▶ [Required work]: Scan the entries below and return each line that contains "html".

(Data excerpts)
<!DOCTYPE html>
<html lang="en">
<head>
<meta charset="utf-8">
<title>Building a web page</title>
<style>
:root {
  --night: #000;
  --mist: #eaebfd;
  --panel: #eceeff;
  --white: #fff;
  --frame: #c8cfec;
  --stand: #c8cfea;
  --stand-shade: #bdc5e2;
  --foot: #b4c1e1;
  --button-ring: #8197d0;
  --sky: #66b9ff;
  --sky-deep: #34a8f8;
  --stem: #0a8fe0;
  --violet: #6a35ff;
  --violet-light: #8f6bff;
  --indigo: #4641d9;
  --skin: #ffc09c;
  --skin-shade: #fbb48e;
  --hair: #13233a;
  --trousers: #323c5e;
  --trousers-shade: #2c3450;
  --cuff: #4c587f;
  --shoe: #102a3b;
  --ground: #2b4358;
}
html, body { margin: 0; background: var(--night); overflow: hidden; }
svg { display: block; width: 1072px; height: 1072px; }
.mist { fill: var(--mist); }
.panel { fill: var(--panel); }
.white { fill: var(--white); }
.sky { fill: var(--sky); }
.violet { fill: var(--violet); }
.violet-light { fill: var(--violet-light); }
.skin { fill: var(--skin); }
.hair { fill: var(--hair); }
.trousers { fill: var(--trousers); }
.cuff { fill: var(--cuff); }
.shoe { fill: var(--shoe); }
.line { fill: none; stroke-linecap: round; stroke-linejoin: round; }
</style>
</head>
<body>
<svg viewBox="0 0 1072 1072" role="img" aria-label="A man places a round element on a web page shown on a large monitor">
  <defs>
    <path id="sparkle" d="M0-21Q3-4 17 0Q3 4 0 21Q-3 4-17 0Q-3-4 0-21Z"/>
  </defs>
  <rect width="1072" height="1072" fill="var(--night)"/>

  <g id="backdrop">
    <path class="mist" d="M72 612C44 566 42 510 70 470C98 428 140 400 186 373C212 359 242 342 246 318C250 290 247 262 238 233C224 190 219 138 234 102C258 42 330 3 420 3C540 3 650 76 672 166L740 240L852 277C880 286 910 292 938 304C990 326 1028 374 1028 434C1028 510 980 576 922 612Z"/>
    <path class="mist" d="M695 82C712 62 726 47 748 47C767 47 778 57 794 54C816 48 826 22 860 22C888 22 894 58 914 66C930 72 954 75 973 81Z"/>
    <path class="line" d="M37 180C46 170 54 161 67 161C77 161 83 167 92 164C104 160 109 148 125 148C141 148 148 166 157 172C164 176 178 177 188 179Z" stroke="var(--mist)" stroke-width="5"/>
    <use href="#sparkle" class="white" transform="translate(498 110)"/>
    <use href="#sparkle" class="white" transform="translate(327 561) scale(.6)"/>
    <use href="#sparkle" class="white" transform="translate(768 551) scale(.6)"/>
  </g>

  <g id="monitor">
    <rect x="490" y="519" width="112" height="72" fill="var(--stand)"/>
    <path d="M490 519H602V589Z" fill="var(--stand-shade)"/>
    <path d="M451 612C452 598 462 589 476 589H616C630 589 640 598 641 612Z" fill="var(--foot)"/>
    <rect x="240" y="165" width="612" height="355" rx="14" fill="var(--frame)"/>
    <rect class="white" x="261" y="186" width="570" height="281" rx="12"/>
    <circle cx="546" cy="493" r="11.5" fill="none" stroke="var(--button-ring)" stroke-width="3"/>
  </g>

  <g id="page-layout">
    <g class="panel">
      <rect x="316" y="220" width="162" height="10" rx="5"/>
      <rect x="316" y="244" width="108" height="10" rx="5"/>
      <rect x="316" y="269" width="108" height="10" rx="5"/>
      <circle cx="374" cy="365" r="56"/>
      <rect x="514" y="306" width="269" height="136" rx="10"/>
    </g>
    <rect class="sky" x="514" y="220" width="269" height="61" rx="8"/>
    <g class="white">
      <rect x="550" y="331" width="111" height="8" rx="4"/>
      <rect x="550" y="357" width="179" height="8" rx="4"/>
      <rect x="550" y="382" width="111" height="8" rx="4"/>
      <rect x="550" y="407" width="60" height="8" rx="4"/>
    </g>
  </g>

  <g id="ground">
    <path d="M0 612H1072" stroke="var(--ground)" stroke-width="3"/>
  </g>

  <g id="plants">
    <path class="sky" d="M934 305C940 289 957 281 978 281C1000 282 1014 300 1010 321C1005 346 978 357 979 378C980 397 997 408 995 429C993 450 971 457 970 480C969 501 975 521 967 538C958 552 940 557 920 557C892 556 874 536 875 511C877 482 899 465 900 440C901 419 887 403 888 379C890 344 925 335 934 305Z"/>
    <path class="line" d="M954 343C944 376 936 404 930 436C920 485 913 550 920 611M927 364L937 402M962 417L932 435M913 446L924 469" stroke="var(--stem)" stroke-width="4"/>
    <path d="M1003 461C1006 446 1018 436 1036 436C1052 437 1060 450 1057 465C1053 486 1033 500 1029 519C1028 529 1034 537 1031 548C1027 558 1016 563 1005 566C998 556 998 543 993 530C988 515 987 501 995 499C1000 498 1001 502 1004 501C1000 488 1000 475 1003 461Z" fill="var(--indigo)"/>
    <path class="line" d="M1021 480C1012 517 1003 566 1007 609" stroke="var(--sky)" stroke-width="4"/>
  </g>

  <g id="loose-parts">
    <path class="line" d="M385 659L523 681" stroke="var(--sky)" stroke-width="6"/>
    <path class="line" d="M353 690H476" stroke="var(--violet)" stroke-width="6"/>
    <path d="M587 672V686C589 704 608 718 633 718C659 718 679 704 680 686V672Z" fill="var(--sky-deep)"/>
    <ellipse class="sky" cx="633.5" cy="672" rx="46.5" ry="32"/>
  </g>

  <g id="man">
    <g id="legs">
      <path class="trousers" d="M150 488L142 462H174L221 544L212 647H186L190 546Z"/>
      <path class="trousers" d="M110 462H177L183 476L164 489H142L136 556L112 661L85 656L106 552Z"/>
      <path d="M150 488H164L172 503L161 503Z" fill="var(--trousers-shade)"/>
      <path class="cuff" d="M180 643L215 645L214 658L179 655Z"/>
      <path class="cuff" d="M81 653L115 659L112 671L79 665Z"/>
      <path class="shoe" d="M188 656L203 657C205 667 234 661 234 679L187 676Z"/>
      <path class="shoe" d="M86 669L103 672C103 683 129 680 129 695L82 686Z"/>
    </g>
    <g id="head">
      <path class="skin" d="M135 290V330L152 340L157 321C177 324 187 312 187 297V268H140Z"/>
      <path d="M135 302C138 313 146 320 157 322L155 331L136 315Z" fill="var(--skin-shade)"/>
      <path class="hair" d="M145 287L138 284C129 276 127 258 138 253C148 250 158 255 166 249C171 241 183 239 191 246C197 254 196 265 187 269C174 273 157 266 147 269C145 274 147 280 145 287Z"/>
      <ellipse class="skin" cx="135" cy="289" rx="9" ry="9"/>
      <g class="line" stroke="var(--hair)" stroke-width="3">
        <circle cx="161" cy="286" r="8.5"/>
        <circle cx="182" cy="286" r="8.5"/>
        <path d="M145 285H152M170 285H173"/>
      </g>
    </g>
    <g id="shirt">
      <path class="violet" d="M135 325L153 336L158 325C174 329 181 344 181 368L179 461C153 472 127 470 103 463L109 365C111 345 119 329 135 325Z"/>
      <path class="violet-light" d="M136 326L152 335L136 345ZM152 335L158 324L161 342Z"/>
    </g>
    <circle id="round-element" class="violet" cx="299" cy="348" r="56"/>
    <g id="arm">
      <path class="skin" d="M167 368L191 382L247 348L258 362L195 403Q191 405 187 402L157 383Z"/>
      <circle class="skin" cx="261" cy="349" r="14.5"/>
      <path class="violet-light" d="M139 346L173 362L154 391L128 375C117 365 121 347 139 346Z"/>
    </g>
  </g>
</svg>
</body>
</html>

▶ [Answer below]:
<!DOCTYPE html>
<html lang="en">
html, body { margin: 0; background: var(--night); overflow: hidden; }
</html>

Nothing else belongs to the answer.